Three Tennessee counties have been quarantined for Emerald Ash Borer (EAB) after detection of the forest-devastating insect, bringing the total number of Tennessee counties under a state and federal EAB quarantine to 62. Cheatham, Giles, and Maury counties have been added to the list of areas restricted for the movement of firewood, ash nursery stock, ash timber, and other material that can spread EAB. The tree-killing beetle was recently found in these three counties through the United States Department of Agriculture’s EAB detection program.
North Dakota Department of Agriculture.
Illinois Department of Public Health. Environmental Health.
University of Tennessee Extension.
See also: Entomology and Plant Pathology - Publications and Multimedia Catalog for more resources

University of Illinois Extension.

North Dakota State University Agriculture and University Extension.
Illinois Department of Agriculture. Bureau of Environmental Programs. Division of Natural Resources.
Native to Asia, the Emerald Ash Borer is an exotic beetle that was unknown in North America until June 2002 when it was discovered as the cause for the decline of many ash trees in southeast Michigan and neighboring Windsor, Ontario, Canada. It has since been found in several states from the east coast spanning across the midwest and in June 2006, we discovered that it had taken up residence in Illinois.

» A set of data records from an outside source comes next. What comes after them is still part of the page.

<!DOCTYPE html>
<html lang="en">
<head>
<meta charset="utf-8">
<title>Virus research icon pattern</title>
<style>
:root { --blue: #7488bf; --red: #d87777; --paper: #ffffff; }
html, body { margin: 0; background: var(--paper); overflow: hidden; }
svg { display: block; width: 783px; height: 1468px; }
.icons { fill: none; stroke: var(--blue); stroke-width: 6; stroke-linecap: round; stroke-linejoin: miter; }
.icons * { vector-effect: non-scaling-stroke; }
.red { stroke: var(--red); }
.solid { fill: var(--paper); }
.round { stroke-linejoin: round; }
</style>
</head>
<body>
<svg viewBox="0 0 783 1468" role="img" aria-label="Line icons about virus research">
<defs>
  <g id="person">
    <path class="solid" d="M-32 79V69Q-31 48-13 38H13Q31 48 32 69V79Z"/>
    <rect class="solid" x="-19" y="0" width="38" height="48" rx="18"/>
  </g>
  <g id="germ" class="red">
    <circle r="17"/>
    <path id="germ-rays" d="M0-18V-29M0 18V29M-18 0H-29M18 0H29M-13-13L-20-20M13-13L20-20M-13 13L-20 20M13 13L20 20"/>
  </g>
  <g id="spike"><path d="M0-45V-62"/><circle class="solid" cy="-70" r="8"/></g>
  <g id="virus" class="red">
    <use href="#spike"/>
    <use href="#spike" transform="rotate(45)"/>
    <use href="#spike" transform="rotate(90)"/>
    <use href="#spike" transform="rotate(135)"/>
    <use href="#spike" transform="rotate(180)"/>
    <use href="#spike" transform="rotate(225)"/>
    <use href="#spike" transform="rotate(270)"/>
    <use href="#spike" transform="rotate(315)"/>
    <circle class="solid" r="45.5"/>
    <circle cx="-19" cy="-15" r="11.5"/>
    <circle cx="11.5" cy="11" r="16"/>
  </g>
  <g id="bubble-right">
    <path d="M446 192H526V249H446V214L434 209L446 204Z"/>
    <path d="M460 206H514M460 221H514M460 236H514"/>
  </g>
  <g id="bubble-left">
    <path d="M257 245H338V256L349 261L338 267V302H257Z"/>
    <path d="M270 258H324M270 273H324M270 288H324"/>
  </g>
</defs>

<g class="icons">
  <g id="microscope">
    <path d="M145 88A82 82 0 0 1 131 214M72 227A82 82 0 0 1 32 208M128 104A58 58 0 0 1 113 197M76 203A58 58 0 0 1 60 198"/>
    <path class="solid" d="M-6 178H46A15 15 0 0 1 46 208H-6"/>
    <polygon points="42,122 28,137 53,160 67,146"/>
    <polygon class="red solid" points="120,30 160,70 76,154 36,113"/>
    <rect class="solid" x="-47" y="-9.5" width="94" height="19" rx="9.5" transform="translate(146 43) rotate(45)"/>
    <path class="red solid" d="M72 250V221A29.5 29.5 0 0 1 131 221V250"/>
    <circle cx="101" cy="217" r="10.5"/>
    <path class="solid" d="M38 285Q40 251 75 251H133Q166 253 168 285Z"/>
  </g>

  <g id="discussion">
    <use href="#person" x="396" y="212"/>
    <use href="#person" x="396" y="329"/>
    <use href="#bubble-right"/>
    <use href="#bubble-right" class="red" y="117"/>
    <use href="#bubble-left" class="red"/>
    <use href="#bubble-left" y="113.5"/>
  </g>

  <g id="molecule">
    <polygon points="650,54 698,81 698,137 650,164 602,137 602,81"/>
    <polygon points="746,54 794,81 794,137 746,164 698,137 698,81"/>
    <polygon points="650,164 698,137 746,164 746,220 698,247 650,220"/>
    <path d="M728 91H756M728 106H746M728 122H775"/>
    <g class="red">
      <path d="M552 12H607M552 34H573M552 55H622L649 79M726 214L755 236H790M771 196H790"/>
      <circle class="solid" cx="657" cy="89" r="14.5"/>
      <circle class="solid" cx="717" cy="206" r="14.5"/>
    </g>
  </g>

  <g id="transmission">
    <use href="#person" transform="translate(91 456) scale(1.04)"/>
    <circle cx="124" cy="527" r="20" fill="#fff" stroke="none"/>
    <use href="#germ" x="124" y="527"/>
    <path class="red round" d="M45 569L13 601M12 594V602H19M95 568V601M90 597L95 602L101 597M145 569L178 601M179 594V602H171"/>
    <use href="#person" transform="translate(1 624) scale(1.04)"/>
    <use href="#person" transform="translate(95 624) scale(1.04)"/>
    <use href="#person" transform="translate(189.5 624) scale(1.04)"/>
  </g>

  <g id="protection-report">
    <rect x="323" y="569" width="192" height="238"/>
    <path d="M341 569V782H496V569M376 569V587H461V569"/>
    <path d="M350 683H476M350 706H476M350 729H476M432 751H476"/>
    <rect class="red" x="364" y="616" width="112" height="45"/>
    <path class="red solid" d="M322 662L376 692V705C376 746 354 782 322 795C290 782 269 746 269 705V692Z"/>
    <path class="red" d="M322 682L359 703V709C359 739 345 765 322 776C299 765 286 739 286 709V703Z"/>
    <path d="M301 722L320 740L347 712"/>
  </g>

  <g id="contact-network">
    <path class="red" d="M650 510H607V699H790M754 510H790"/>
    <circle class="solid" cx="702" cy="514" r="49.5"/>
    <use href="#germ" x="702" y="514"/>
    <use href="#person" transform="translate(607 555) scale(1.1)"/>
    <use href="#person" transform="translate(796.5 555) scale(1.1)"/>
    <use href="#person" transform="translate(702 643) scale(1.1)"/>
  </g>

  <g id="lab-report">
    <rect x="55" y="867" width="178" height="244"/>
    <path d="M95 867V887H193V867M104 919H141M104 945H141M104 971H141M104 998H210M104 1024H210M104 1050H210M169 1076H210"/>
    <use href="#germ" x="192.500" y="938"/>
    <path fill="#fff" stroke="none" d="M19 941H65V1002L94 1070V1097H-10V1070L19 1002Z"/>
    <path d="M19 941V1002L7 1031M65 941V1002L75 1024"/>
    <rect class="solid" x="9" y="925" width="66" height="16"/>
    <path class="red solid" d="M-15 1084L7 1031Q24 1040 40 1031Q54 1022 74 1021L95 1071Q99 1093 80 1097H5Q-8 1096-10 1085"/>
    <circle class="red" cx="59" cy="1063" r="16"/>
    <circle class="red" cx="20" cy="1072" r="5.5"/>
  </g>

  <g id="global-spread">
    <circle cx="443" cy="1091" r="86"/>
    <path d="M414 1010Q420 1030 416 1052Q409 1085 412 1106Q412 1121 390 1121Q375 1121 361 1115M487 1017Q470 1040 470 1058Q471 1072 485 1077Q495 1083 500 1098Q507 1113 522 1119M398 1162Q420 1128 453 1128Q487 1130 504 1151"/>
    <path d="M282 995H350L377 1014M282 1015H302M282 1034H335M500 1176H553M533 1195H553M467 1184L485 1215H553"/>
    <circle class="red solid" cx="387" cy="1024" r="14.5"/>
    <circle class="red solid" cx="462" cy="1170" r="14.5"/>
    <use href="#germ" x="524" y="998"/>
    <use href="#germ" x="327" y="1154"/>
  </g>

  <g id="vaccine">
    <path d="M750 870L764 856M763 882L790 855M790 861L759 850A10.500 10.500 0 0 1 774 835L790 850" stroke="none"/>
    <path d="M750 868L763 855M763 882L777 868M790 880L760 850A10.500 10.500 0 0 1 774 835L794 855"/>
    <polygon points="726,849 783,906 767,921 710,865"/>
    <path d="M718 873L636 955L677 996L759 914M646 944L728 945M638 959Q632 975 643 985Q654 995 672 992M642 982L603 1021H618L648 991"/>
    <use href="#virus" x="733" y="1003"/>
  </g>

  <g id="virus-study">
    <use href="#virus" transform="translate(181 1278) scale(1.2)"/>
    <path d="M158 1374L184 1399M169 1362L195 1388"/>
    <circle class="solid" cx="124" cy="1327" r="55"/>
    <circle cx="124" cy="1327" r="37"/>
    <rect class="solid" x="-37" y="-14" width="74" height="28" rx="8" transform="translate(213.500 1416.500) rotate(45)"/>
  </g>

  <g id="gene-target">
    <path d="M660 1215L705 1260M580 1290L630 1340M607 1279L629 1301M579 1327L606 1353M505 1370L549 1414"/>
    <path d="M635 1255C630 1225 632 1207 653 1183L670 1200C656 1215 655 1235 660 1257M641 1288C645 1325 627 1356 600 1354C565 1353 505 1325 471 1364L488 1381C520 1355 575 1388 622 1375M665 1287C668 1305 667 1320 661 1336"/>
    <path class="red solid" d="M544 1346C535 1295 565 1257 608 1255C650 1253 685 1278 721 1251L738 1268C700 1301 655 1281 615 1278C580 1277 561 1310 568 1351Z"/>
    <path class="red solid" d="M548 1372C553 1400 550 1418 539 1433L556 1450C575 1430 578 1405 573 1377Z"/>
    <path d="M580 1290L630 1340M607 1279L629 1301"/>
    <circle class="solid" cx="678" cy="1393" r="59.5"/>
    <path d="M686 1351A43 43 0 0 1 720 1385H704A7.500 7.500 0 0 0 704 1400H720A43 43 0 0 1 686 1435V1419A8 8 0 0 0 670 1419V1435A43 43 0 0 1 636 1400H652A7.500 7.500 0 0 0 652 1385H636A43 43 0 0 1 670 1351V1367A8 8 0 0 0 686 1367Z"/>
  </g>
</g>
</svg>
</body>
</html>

University of Tennessee. Institute of Agriculture.
Tennessee Wildlife Resources Agency.
Illinois Department of Agriculture.
Morton Arboretum (Illinois).
Morton Arboretum (Illinois).
Morton Arboretum (Illinois).
University of Illinois. Extension.
North Dakota State University. Extension Service.
Publication W1132
Tennessee Department of Agriculture.
University of Tennessee Extension.
Tennessee State Government.
USDA. Natural Resources Conservation Service.